What organization(s) would you recommend people learn more about or donate to during this time of change?
It goes without saying that theatre, film, and TV have come to a screeching halt, and artists on stage or screen and off are out of work all over the country. So, The Actors Fund is the first that comes to mind. Traditional unemployment insurance doesn’t cover gig workers, and the PUA (special Pandemic Unemployment Assistance) program is full of loopholes that make it very hard to qualify. The Actors Fund is a godsend and fills a huge gap.
People should also support the NAACP Legal Defense Fund and the ACLU. These essential organizations work tirelessly for the rights of minorities and the underserved. I also think that the work of Stacey Abrams and Fair Fight is critical in registering people to vote and in fighting against the heinous voter suppression efforts that target Black and Brown communities especially.

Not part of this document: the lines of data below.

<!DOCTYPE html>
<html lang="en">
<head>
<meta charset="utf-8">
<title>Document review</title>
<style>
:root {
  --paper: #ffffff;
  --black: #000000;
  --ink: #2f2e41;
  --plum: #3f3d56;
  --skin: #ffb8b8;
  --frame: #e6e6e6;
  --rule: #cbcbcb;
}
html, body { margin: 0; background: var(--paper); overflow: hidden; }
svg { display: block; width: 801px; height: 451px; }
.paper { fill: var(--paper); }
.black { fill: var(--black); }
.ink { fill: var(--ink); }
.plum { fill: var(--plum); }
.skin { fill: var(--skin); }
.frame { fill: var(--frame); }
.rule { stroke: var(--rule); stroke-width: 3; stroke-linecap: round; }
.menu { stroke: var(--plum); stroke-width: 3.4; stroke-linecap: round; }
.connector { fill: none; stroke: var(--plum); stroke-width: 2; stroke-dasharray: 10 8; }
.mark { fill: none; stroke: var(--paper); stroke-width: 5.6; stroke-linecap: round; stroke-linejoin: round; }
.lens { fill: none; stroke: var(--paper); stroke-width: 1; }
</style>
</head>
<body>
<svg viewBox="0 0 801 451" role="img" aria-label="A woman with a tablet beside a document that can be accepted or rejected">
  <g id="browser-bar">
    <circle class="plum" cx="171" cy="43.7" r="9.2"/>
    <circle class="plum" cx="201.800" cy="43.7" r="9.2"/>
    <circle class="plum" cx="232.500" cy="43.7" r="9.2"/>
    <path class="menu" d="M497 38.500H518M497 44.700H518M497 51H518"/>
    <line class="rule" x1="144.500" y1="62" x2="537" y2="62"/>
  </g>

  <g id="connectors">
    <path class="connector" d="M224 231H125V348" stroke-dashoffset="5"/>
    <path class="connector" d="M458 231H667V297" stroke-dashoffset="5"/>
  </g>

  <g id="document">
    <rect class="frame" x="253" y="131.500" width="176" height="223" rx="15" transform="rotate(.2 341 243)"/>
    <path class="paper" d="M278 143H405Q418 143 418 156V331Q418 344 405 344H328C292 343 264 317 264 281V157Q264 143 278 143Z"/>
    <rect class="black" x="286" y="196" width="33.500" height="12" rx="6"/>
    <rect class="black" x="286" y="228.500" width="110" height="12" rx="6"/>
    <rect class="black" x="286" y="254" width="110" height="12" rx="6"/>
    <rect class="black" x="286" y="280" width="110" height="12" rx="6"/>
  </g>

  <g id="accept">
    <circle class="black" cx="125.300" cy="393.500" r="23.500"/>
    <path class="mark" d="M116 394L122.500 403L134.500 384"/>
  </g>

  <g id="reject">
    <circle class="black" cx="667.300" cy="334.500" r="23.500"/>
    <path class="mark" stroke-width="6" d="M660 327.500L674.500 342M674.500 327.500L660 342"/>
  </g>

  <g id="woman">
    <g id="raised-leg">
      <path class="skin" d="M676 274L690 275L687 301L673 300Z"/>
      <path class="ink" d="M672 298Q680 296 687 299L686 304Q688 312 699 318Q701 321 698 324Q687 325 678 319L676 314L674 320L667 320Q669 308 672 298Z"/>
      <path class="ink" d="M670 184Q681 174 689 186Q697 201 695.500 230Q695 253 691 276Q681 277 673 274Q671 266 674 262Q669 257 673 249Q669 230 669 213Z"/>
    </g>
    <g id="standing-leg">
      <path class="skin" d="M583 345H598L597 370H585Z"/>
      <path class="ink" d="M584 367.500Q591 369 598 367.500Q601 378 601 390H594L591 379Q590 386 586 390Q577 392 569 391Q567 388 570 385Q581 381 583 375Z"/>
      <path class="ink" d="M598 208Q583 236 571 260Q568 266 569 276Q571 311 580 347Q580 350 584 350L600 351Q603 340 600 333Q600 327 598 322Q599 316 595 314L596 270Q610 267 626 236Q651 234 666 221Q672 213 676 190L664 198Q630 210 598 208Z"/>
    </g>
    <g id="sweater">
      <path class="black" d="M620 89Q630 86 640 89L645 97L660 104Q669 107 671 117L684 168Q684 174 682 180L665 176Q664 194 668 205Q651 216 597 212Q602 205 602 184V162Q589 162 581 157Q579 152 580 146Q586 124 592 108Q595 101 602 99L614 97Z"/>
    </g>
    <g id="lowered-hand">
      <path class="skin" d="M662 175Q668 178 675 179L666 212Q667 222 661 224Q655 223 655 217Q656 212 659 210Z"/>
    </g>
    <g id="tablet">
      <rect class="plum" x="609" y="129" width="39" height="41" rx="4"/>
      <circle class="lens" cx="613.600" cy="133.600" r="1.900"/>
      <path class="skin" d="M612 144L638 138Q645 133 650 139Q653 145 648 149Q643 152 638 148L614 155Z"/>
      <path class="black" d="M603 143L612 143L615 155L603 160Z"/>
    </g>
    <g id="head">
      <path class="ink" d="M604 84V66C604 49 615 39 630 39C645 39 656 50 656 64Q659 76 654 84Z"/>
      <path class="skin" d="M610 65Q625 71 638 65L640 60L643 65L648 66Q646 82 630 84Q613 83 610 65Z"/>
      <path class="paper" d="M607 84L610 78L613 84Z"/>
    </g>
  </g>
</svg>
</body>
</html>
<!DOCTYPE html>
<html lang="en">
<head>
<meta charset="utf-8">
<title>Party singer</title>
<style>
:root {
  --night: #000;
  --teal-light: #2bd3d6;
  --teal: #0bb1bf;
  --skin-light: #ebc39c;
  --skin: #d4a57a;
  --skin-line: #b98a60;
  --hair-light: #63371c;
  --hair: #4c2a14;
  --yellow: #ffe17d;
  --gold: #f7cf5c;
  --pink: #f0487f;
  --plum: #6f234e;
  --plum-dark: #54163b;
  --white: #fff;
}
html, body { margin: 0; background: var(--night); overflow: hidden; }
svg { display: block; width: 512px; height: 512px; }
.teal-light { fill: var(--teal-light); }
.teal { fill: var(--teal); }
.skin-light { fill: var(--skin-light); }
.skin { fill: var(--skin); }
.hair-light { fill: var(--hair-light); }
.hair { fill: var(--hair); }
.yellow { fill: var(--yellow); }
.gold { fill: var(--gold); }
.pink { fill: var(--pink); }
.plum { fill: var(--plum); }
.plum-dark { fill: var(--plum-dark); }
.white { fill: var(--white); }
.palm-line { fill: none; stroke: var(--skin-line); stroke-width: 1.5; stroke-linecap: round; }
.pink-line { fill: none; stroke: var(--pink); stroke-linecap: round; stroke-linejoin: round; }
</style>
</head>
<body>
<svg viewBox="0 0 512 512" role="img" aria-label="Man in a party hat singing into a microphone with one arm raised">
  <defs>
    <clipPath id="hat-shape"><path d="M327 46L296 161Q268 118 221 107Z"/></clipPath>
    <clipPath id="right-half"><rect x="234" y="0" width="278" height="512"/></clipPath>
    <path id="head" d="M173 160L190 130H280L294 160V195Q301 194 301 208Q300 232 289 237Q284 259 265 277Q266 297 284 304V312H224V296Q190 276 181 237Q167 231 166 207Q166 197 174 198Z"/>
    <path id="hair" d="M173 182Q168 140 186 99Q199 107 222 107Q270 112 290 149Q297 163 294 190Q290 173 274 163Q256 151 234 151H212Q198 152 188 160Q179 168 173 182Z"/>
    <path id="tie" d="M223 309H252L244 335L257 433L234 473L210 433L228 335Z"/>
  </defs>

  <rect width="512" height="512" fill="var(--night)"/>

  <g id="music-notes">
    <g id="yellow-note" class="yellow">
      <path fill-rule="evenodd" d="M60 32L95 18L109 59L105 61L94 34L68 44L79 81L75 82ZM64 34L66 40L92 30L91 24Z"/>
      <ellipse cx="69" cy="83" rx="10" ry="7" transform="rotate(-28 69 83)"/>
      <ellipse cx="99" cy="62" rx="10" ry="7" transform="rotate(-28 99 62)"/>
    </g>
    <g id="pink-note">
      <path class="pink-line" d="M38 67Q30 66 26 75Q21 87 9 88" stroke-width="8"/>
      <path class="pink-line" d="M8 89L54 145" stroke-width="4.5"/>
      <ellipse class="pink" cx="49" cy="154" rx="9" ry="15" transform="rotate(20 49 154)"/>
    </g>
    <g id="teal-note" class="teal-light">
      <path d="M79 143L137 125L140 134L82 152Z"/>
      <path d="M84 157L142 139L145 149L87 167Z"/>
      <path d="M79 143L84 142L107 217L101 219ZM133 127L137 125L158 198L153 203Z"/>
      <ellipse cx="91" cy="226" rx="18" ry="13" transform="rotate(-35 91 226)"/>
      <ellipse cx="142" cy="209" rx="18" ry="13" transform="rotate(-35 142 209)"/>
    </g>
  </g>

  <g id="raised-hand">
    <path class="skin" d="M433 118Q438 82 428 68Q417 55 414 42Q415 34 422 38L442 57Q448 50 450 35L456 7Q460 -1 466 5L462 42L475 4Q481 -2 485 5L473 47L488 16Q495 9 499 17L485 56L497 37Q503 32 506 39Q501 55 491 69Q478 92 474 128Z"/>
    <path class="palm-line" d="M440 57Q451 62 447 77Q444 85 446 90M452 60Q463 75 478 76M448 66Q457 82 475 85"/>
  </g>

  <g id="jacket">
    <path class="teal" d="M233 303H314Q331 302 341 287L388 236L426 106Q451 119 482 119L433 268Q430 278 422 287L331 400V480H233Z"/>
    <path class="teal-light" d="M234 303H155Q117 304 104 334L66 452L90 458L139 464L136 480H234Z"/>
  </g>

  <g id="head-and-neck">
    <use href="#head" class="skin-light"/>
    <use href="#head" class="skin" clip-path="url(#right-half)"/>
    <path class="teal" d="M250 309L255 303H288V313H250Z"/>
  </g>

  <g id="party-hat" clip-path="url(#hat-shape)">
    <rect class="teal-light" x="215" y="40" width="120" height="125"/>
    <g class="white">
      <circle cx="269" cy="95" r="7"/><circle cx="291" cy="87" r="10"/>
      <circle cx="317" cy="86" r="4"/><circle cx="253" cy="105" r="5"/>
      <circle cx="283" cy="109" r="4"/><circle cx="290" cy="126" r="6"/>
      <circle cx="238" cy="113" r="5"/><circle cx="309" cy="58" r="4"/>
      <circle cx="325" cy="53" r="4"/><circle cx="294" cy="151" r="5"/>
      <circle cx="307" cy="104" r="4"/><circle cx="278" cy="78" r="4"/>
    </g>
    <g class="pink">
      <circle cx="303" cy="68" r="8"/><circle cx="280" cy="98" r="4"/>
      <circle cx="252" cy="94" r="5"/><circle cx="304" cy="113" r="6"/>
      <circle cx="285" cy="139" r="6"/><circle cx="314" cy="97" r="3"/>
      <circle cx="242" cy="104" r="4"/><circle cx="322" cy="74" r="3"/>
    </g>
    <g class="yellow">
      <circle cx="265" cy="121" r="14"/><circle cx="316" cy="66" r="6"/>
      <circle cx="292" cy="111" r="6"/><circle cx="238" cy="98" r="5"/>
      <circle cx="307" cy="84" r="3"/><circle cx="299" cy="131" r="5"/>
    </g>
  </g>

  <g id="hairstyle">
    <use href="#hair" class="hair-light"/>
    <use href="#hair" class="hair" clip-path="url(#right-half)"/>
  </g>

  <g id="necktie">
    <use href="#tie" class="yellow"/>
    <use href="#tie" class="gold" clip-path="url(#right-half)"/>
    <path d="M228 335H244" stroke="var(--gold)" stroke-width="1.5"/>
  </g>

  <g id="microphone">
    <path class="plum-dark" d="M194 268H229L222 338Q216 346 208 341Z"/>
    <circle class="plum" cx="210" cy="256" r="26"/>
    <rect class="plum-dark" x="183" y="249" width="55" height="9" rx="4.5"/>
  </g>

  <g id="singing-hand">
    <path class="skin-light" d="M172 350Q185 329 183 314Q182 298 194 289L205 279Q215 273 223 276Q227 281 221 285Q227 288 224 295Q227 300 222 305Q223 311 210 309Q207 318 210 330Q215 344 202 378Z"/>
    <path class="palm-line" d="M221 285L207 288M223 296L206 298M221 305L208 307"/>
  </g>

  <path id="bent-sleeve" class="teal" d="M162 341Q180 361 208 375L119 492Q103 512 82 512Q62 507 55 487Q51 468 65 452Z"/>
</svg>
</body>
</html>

Finally, Black Broadway artists have launched two very important initiatives in the past two weeks. We See You, White American Theater, and Black Theatre United are working to advance diversity efforts and inclusionary practices in theatres across the country. We are at a moment in America where we can finally make meaningful, lasting, systemic change. It’s going to take a lot of learning, a lot of discussions, a lot of advocacy, and a lot of action. But I feel a sea change coming with these protests. We in the Broadway community need to be joining in leading that charge.